Israel's Prime Minister Netanyahu and Palestinians' Mahmoud Abbas at last peace talks
Israel's Prime Minister Netanyahu and Palestinian's Mahmoud Abbas at the last peace talks. Reuters

Israeli Prime Minister Benjamin Netanyahu has condemned a move by rival Palestinian groups Fatah and Hamas to form a unity government.

Mahmoud Abbas, the president of the Palestinian Authority (PA), and leader of the moderate Fatah faction which rules the West Bank, has formed a peace treaty with Hamas, the radical Islamist Palestinian group that controls Gaza.

The United States, the European Union and Israel have long branded Hamas as a terrorist organization; while the west generally supports the PA.

Netanyahu declared that Abbas cannot ally himself with Hamas while concurrently seeking peace with Israel. Israel and the PA held their first peace talks in more than a year in Jordan last month -- talks that did not yield any progress.

Hamas and peace do not go hand in hand, Netanyahu said in a statement.

Hamas is a terror organization and is aimed at the destruction of Israel. It is either peace with Hamas or peace with Israel. You [PA] can't have them both.”

Jon Donnison, a BBC correspondent in Ramallah, West Bank, indicated that true unity between Hamas and Fatah may also be hard to come by, ahead of elections in both Gaza and the West Bank later this year.

“For months, Fatah and Hamas have been trying to decide on the name of a new prime minister,” he wrote.

“That person was supposed to be an independent figure. But after failing to agree, they have come up with what many will see as something of a fudge… Abbas will now serve as both president and prime minister. Many Palestinians will be unclear about how that will work in practice… Abbas leads the Fatah movement and Hamas had previously rejected the idea.”

Donnison added: “Abbas says he will form a new unity government to prepare for elections in Gaza and the West Bank later in the year. He said the two sides were serious about political unity. But the fact it took so long to make this decision reflects ongoing serious divisions between the two sides.”

Nonetheless Hamas leader Khaled Meshaal said he is committed to reconciliation with Fatah.

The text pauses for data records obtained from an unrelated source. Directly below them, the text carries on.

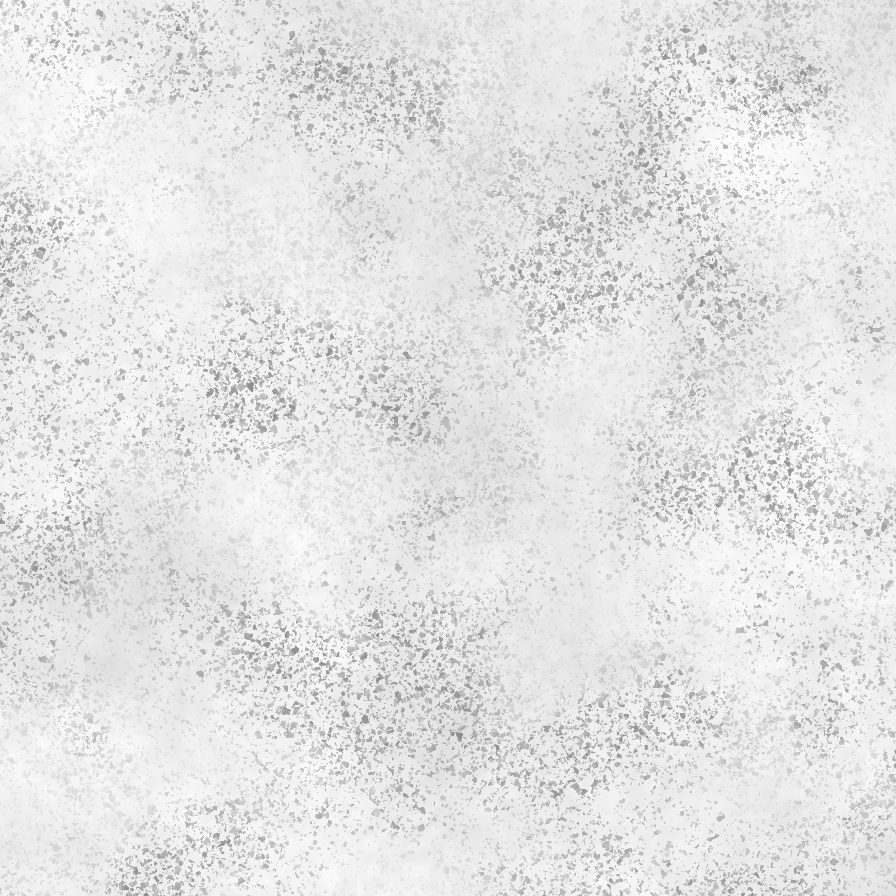
This texture is drawn by a three.js fragment shader. Its source:

```glsl
// Pale speckled stone: soft white and grey clouds under three sizes of grain.
// Grains are jittered discs with noise-warped outlines; broad noise fields
// gather them into clusters and fade them under milky patches.

varying vec2 vUv;

float hash(vec2 p) {
  vec3 q = fract(vec3(p.xyx) * 0.1031);
  q += dot(q, q.yzx + 33.33);
  return fract((q.x + q.y) * q.z);
}

float noise(vec2 p) {
  vec2 cell = floor(p);
  vec2 f = fract(p);
  f = f * f * (3.0 - 2.0 * f);
  float low = mix(hash(cell), hash(cell + vec2(1.0, 0.0)), f.x);
  float high = mix(hash(cell + vec2(0.0, 1.0)), hash(cell + vec2(1.0)), f.x);
  return mix(low, high, f.y);
}

float fbm(vec2 p) {
  float sum = 0.0;
  float weight = 0.5;
  for (int i = 0; i < 5; i++) {
    sum += weight * noise(p);
    p = mat2(1.6, 1.2, -1.2, 1.6) * p + 17.3;
    weight *= 0.5;
  }
  return sum / 0.97;
}

// Opacity of one grain layer; sizes are in cells of a grid "cells" wide.
float grains(vec2 uv, float cells, float presence, float size, float seed) {
  vec2 p = uv * cells + seed;
  vec2 warp = vec2(noise(p * 1.9 + 5.0), noise(p * 1.9 + 71.0)) - 0.5;
  p += 0.75 * warp;
  float blur = 0.0006 * cells;
  float opacity = 0.0;
  for (int y = -1; y <= 1; y++) {
    for (int x = -1; x <= 1; x++) {
      vec2 cell = floor(p) + vec2(float(x), float(y));
      vec2 center = cell + vec2(hash(cell + 13.0), hash(cell + 47.0));
      float radius = size * mix(0.55, 1.25, hash(cell + 89.0));
      float shape = 1.0 - smoothstep(-blur, blur, length(p - center) - radius);
      float present = step(hash(cell + 131.0), presence);
      float tone = mix(0.45, 1.0, hash(cell + 173.0));
      opacity = max(opacity, shape * present * tone);
    }
  }
  return opacity;
}

void main() {
  // Cloudy ground with fine mottling
  float cloud = fbm(vUv * 6.0 + 3.0) - 0.5;
  float mottle = fbm(vUv * 70.0 + 40.0) - 0.5;
  float ground = 0.928 + 0.16 * cloud + 0.06 * mottle;

  // Clusters of grain, and milky patches that veil them
  float density = smoothstep(0.3, 0.68, fbm(vUv * 11.0 + 60.0));
  float veil = smoothstep(0.32, 0.6, fbm(vUv * 7.0 + 120.0));
  float strength = mix(0.22, 0.85, veil) * mix(0.7, 1.0, density);

  // Coarse, middle and fine grains
  float coarse = grains(vUv, 125.0, mix(0.08, 0.5, density), 0.36, 200.0);
  float middle = grains(vUv, 185.0, mix(0.16, 0.52, density), 0.33, 500.0);
  float fine = grains(vUv, 270.0, mix(0.22, 0.45, density), 0.3, 900.0);
  float speckle = max(coarse, max(0.95 * middle, 0.85 * fine));

  // Faint texture inside the grains
  float grainTone = 0.51 + 0.14 * (noise(vUv * 330.0) - 0.5);
  float grey = mix(min(ground, 0.985), grainTone, speckle * strength);
  gl_FragColor = vec4(vec3(grey), 1.0);
}
```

We inform our people that we are serious about healing the wounds... to reunite our people on the foundation of a political partnership, in order to devote our effort to resisting the [Israeli] occupation,” he said.

The United States, Israel’s strongest ally, opposes reconciliation between Fatah and Hamas.

Victoria Nuland, a spokesperson for the U.S. State Department, said that any future Palestinian government must unambiguously and explicitly commit to non-violence. It must recognize the state of Israel and it must accept the previous agreements and obligations between the parties, including the road map.”